Every water bottle used is made from recycled material and is 100% recyclable. To support this, #DrinkDrainDrop messaging to all runners is designed to encourage the proper draining of bottles and for them to be dropped in the assigned sacks to enable a closed loop system of recycling. In addition, there will also be compostable cups used on site for sports drinks and runners are being urged to use bottle belts to reduce overall use of plastic bottles. The latter, it is estimated, can reduce the demand for water bottles by 40%.
(© Adam Warner for Virgin Money London Marathon)
Creating a positive conversation around environmental sustainability
For fuel emissions, organisers have also made changes to reduce carbon, switching to Hydrotreated Vegetable Oil fuel over red diesel for their power generators and deploying electric lead vehicles ahead of the elite field. When it comes to waste, a system of general waste, food and recycling will be in place to reduce litter and landfill. At the end, runners’ finisher bags are made from sugarcane, also with a lower carbon footprint.
The environmentally-friendly face of the event has been welcomed by participants. “We’ve had good feedback, we’ve had positive feedback, but we know we can do more,” says Hunt, who hopes the experience of the London Marathon has a ripple effect.
“The aim is to create a positive conversation around environmental sustainability and create behaviour change for when participants go into other running events.

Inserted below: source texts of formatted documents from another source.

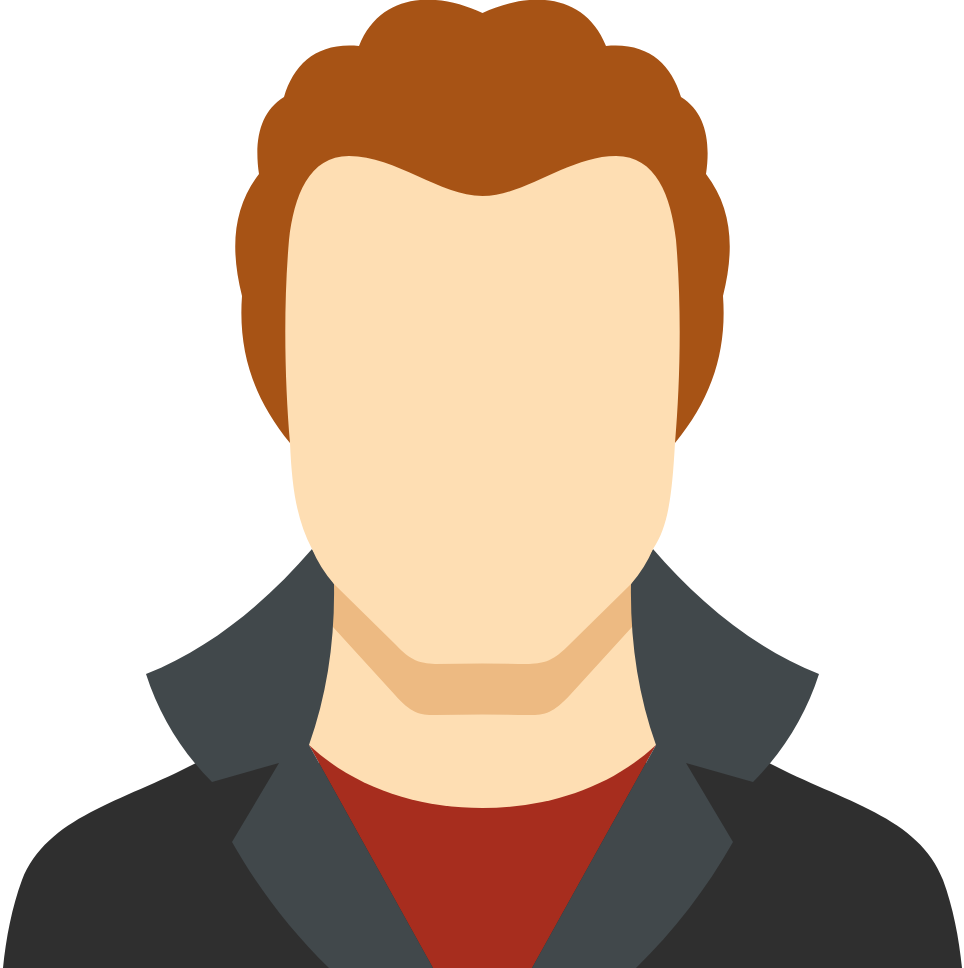
<!DOCTYPE html>
<html lang="en">
<head>
<meta charset="utf-8">
<title>Man in a coat avatar</title>
<style>
:root {
  --background: #ffffff;
  --hair: #a75315;
  --skin: #fedeb3;
  --skin-shade: #edba82;
  --coat: #2f2f2f;
  --collar: #41484b;
  --shirt: #a72d1e;
}
html, body { margin: 0; background: var(--background); overflow: hidden; }
.avatar { display: block; width: 964px; height: 968px; }
.hair { fill: var(--hair); }
.skin { fill: var(--skin); }
.chin-shadow { fill: var(--skin-shade); }
.coat { fill: var(--coat); }
.collar { fill: var(--collar); }
.shirt { fill: var(--shirt); }
</style>
</head>
<body>
<svg class="avatar" viewBox="0 0 964 968" role="img" aria-label="Faceless man with red hair, a dark coat and a red shirt">
  <defs>
    <path id="collar-side" d="M312 549C268 600 212 648 146 674C159 715 182 752 212 782L279 763L232 842C258 888 291 931 329 968H433L309 745C327 695 335 640 334 584Z"/>
  </defs>

  <path class="coat" d="M3 968C6 938 12 907 22 880C47 817 121 802 196 763H769C844 802 919 817 943 880C953 907 959 938 962 968Z"/>
  <path class="shirt" d="M309 745H656L532 968H433Z"/>

  <g class="neck">
    <path class="skin" d="M320 560H645L656 745C610 788 547 808 482.500 808C418 808 355 788 309 745Z"/>
    <path class="chin-shadow" d="M325 575H640L632 627L570 695C553 713 546 715 529 715Q482 714 435 715C419 715 411 713 395 695L333 627Z"/>
  </g>

  <g class="collar">
    <use href="#collar-side"/>
    <use href="#collar-side" transform="translate(965 0) scale(-1 1)"/>
  </g>

  <path class="hair" d="M482.500 13C527-8 584-9 606 46C647 42 671 63 681 97C705 112 711 140 706 174C732 208 735 248 723 296C727 351 712 398 675 443H290C253 398 238 351 242 296C230 248 233 208 259 174C254 140 260 112 284 97C294 63 318 42 359 46C381-9 438-8 482.500 13Z"/>
  <path class="skin" d="M482.500 196C525 196 569 156 616 156C656 156 671 196 676 240C682 310 680 385 675 443C672 497 668 527 653 549Q645 568 631 584L570 644C553 661 546 663 529 664Q482 663 435 664C419 663 411 661 395 644L334 584Q320 568 312 549C297 520 292 490 290 443C285 385 283 310 289 240C294 196 309 156 349 156C396 156 440 196 482.500 196Z"/>
</svg>
</body>
</html>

But we are always looking for feedback to see how we can improve and how we can do better.”
The event continues to evolve year on year, but not every environmental experiment has worked.
“We’ve been honest. We’ve trialled things and if they don’t work, that’s fine. At least we’ve tried it,” Hunt admits. “So, one example, in 2019, was capes. We picked 500 participants and the aim of those capes was to reduce discarded clothing at the start and the number of kit bags used. But we decided in the end not to continue with them because the environmental impact in the production of those capes and washing them, outweighed the waste reduction benefits.”
Organisers are conscious that the influence of the London Marathon goes well beyond Sunday and also beyond the UK, and so they take a collaborative, long-term and international view.
“We’ve been working closely with other mass participation events in the UK and also our Abbott World Marathon Majors partners to share learnings and create best practice, so the behaviour change and good environmental behaviours are taken at all events. With environmental sustainability and climate action, working together and working collaboratively is the way you will gain positive change. I think everyone recognises that you can’t do it alone,” she says.
As well as working with their partners at the Berlin, Tokyo, Boston, Chicago and New York marathons on environmental sustainability, London organisers are also seeking to make a difference in the home countries of their elite athletes.
“We wanted to support projects that had a link with where our elite athletes are from. A lot of the elite athletes are positive and endorse taking climate action. So, one of the things we are trying to do is invest in carbon balancing and carbon offsets and those projects will be based in Kenya. One example is community reforestation in Kenya,” reveals Hunt.
As for the future, Hunt is ultra-keen for London to continue to be a leader in environmental innovation and for improvement year on year. “One big area that we want to do is reduce the emissions from our own operations (aside from the events),” she says. “Being able to decarbonise those and switch to renewable forms of power and electrifying our fleet (of vehicles). Waste is another key area, so transitioning and increasing the amount of circularity in our products too.”
When it comes to climate action, London Marathon is in it for the long run.
Chris Broadbent for World Athletics